## YOUR GOAL
The entries that follow should be repeated exactly, with no pictures kept.
- - -
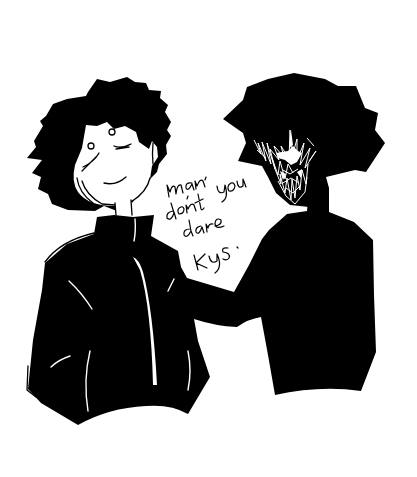
<!DOCTYPE html>
<html lang="en">
<head>
<meta charset="utf-8">
<title>Two friends</title>
<style>
:root { --ink: #000; --paper: #fff; }
html, body { margin: 0; background: var(--paper); overflow: hidden; }
.drawing { display: block; width: 417px; height: 477px; }
.ink { fill: var(--ink); }
.paper { fill: var(--paper); }
.line, .highlight, .lettering { fill: none; stroke-linecap: round; stroke-linejoin: round; }
.line { stroke: var(--ink); stroke-width: 1.3; }
.highlight { stroke: var(--paper); stroke-width: 1.4; }
.lettering { stroke: var(--ink); stroke-width: 1.2; }
.scratches { fill: none; stroke: var(--paper); stroke-width: 1; }
</style>
</head>
<body>
<svg class="drawing" viewBox="0 0 417 477" role="img" aria-label="Two friends in black jackets, one reaching out to the other. Handwritten: man, don't you dare kys.">
  <g id="friend-left">
    <path class="ink" d="M88 92L97 79L110 82L127 77L135 82L146 83L149 90L161 91L160 98L168 105L165 112L171 122L167 130L171 136L166 145L167 154L159 164L157 172L150 179L132 204L117 211L104 206L95 211L68 210L52 204L48 194L38 189L41 177L32 173L42 160L27 158L36 147L34 141L43 126L40 121L46 116L53 104L67 99L86 96Z"/>
    <path class="paper" d="M86 125L97 126L107 122L114 129L125 126L136 132L139 142L149 149L152 141L157 147L158 157L152 166L150 179Q147 192 132 201L133 214H115V206Q88 206 78 192Q71 182 75 165L82 148Z"/>
    <path class="paper" d="M132 203L151 180L160 172L165 204L134 214Z"/>
    <path class="line" d="M150 178Q147 192 131 202M153 143Q152 154 153 164M115 203L116 215M131 200L132 215M77 178Q79 193 93 203M82 181Q86 195 102 204L115 205"/>
    <path class="line" d="M114 146Q121 149 131 144M116 149L129 147M99 153Q94 162 83 167M97 156L82 171M104 183Q116 186 126 177"/>
    <circle class="line" cx="112" cy="132" r="3"/>
    <circle class="line" cx="91" cy="146" r="3"/>
  </g>

  <path id="jackets-and-arm" class="ink" d="M97 217L114 215L133 217L154 215L151 236L178 251L181 267L187 278L234 292L249 265L262 239L269 230L287 214L307 211L308 200L318 188L329 188V212L354 222L373 240L374 295L376 352L361 391Q320 385 275 395L268 355L261 317Q248 319 237 327Q215 326 194 319L198 341L210 377L188 414Q171 404 146 406Q108 408 78 425L41 403L28 389L33 340L42 290L45 263L67 244L94 234Z"/>
  <path class="line" d="M45 262Q60 241 94 233M28 366L27 390L36 397"/>
  <g id="jacket-seams">
    <path class="paper" d="M133 257Q139 259 143 272Q153 310 157 385L153 385Q151 307 140 270Z"/>
    <path class="highlight" d="M135 219Q136 231 134 241M69 281Q82 293 92 309M174 279L168 291M51 367Q58 360 70 356M90 351Q83 380 88 411M188 351Q192 371 188 390"/>
  </g>

  <g id="friend-right">
    <path class="ink" d="M247 87L268 79L294 73L325 79L338 86L356 86L365 108L378 113L375 130L385 143L366 172L355 170L326 177L329 188L318 193L309 207L290 205L276 193L268 177L262 166L238 161L246 143L243 133L223 119L243 100Z"/>
    <g id="scratched-face" class="scratches">
      <path d="M254 140L261 154L258 143L266 161L262 142L271 164L267 143L275 169L270 149L279 160L274 146L284 157L281 146L289 159L290 130L292 157L297 139L297 160L304 143L300 165L310 148L305 168L316 151L309 161M272 158L278 175L280 161L285 179L288 164L293 173M257 150L266 158M307 138L314 146"/>
      <path d="M275 169L281 184L280 174L285 193L287 178L291 200L292 179L295 198L297 176L300 190L302 170L306 184L308 164M278 181L286 196L295 204L305 192L307 177M283 183L291 178L299 183M286 188L293 193L300 186M283 170L290 174L298 169"/>
    </g>
    <path class="paper" d="M288 151L293 146L298 151L302 153L297 162L291 165L285 160L278 158L276 153ZM291 130L293 145L289 148ZM280 171L286 174L283 180ZM297 172L302 169L301 178Z"/>
  </g>

  <g id="handwritten-message" class="lettering">
    <path aria-label="man," d="M169 197L167 185L170 192Q172 184 175 187L176 194Q177 184 181 185L183 193M192 183Q185 182 186 188Q188 192 192 184L194 190M196 189L195 181L197 186Q200 178 203 181L205 187M206 177L205 180"/>
    <path aria-label="don't" d="M173 211Q166 212 167 218Q171 222 174 213L171 203M174 212L176 219M181 207Q176 209 179 214Q184 214 184 209Q183 206 181 207M187 213L186 205L188 209Q191 202 194 205L196 211M188 196L187 199M198 194L201 209Q202 211 204 208M195 203L203 199"/>
    <path aria-label="you" d="M217 186Q218 195 224 192L225 185M225 185Q229 198 222 202M231 183Q226 186 229 191Q234 192 235 186Q234 182 231 183M237 181Q238 190 243 186L243 179L246 187"/>
    <path aria-label="dare" d="M190 229Q183 229 184 235Q187 239 191 231L189 220M191 231L193 236M201 226Q195 227 196 232Q199 236 202 227L204 233M207 232L206 224L208 228Q209 223 213 224M215 226Q222 225 221 220Q216 217 215 223Q215 230 224 226"/>
    <path aria-label="kys." d="M194 255L198 270M205 254L196 263L207 268M209 256Q211 265 217 261L217 254M217 254Q223 267 215 273M228 248Q221 247 223 252Q231 253 229 258Q227 261 223 259M237 247L238 248"/>
  </g>
</svg>
</body>
</html>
- - -
## EXERCISE OUTPUT
<!DOCTYPE html>
<html lang="en">
<head>
<meta charset="utf-8">
<title>Two friends</title>
<style>
:root { --ink: #000; --paper: #fff; }
html, body { margin: 0; background: var(--paper); overflow: hidden; }
.drawing { display: block; width: 417px; height: 477px; }
.ink { fill: var(--ink); }
.paper { fill: var(--paper); }
.line, .highlight, .lettering { fill: none; stroke-linecap: round; stroke-linejoin: round; }
.line { stroke: var(--ink); stroke-width: 1.3; }
.highlight { stroke: var(--paper); stroke-width: 1.4; }
.lettering { stroke: var(--ink); stroke-width: 1.2; }
.scratches { fill: none; stroke: var(--paper); stroke-width: 1; }
</style>
</head>
<body>
<svg class="drawing" viewBox="0 0 417 477" role="img" aria-label="Two friends in black jackets, one reaching out to the other. Handwritten: man, don't you dare kys.">
  <g id="friend-left">
    <path class="ink" d="M88 92L97 79L110 82L127 77L135 82L146 83L149 90L161 91L160 98L168 105L165 112L171 122L167 130L171 136L166 145L167 154L159 164L157 172L150 179L132 204L117 211L104 206L95 211L68 210L52 204L48 194L38 189L41 177L32 173L42 160L27 158L36 147L34 141L43 126L40 121L46 116L53 104L67 99L86 96Z"/>
    <path class="paper" d="M86 125L97 126L107 122L114 129L125 126L136 132L139 142L149 149L152 141L157 147L158 157L152 166L150 179Q147 192 132 201L133 214H115V206Q88 206 78 192Q71 182 75 165L82 148Z"/>
    <path class="paper" d="M132 203L151 180L160 172L165 204L134 214Z"/>
    <path class="line" d="M150 178Q147 192 131 202M153 143Q152 154 153 164M115 203L116 215M131 200L132 215M77 178Q79 193 93 203M82 181Q86 195 102 204L115 205"/>
    <path class="line" d="M114 146Q121 149 131 144M116 149L129 147M99 153Q94 162 83 167M97 156L82 171M104 183Q116 186 126 177"/>
    <circle class="line" cx="112" cy="132" r="3"/>
    <circle class="line" cx="91" cy="146" r="3"/>
  </g>

  <path id="jackets-and-arm" class="ink" d="M97 217L114 215L133 217L154 215L151 236L178 251L181 267L187 278L234 292L249 265L262 239L269 230L287 214L307 211L308 200L318 188L329 188V212L354 222L373 240L374 295L376 352L361 391Q320 385 275 395L268 355L261 317Q248 319 237 327Q215 326 194 319L198 341L210 377L188 414Q171 404 146 406Q108 408 78 425L41 403L28 389L33 340L42 290L45 263L67 244L94 234Z"/>
  <path class="line" d="M45 262Q60 241 94 233M28 366L27 390L36 397"/>
  <g id="jacket-seams">
    <path class="paper" d="M133 257Q139 259 143 272Q153 310 157 385L153 385Q151 307 140 270Z"/>
    <path class="highlight" d="M135 219Q136 231 134 241M69 281Q82 293 92 309M174 279L168 291M51 367Q58 360 70 356M90 351Q83 380 88 411M188 351Q192 371 188 390"/>
  </g>

  <g id="friend-right">
    <path class="ink" d="M247 87L268 79L294 73L325 79L338 86L356 86L365 108L378 113L375 130L385 143L366 172L355 170L326 177L329 188L318 193L309 207L290 205L276 193L268 177L262 166L238 161L246 143L243 133L223 119L243 100Z"/>
    <g id="scratched-face" class="scratches">
      <path d="M254 140L261 154L258 143L266 161L262 142L271 164L267 143L275 169L270 149L279 160L274 146L284 157L281 146L289 159L290 130L292 157L297 139L297 160L304 143L300 165L310 148L305 168L316 151L309 161M272 158L278 175L280 161L285 179L288 164L293 173M257 150L266 158M307 138L314 146"/>
      <path d="M275 169L281 184L280 174L285 193L287 178L291 200L292 179L295 198L297 176L300 190L302 170L306 184L308 164M278 181L286 196L295 204L305 192L307 177M283 183L291 178L299 183M286 188L293 193L300 186M283 170L290 174L298 169"/>
    </g>
    <path class="paper" d="M288 151L293 146L298 151L302 153L297 162L291 165L285 160L278 158L276 153ZM291 130L293 145L289 148ZM280 171L286 174L283 180ZM297 172L302 169L301 178Z"/>
  </g>

  <g id="handwritten-message" class="lettering">
    <path aria-label="man," d="M169 197L167 185L170 192Q172 184 175 187L176 194Q177 184 181 185L183 193M192 183Q185 182 186 188Q188 192 192 184L194 190M196 189L195 181L197 186Q200 178 203 181L205 187M206 177L205 180"/>
    <path aria-label="don't" d="M173 211Q166 212 167 218Q171 222 174 213L171 203M174 212L176 219M181 207Q176 209 179 214Q184 214 184 209Q183 206 181 207M187 213L186 205L188 209Q191 202 194 205L196 211M188 196L187 199M198 194L201 209Q202 211 204 208M195 203L203 199"/>
    <path aria-label="you" d="M217 186Q218 195 224 192L225 185M225 185Q229 198 222 202M231 183Q226 186 229 191Q234 192 235 186Q234 182 231 183M237 181Q238 190 243 186L243 179L246 187"/>
    <path aria-label="dare" d="M190 229Q183 229 184 235Q187 239 191 231L189 220M191 231L193 236M201 226Q195 227 196 232Q199 236 202 227L204 233M207 232L206 224L208 228Q209 223 213 224M215 226Q222 225 221 220Q216 217 215 223Q215 230 224 226"/>
    <path aria-label="kys." d="M194 255L198 270M205 254L196 263L207 268M209 256Q211 265 217 261L217 254M217 254Q223 267 215 273M228 248Q221 247 223 252Q231 253 229 258Q227 261 223 259M237 247L238 248"/>
  </g>
</svg>
</body>
</html>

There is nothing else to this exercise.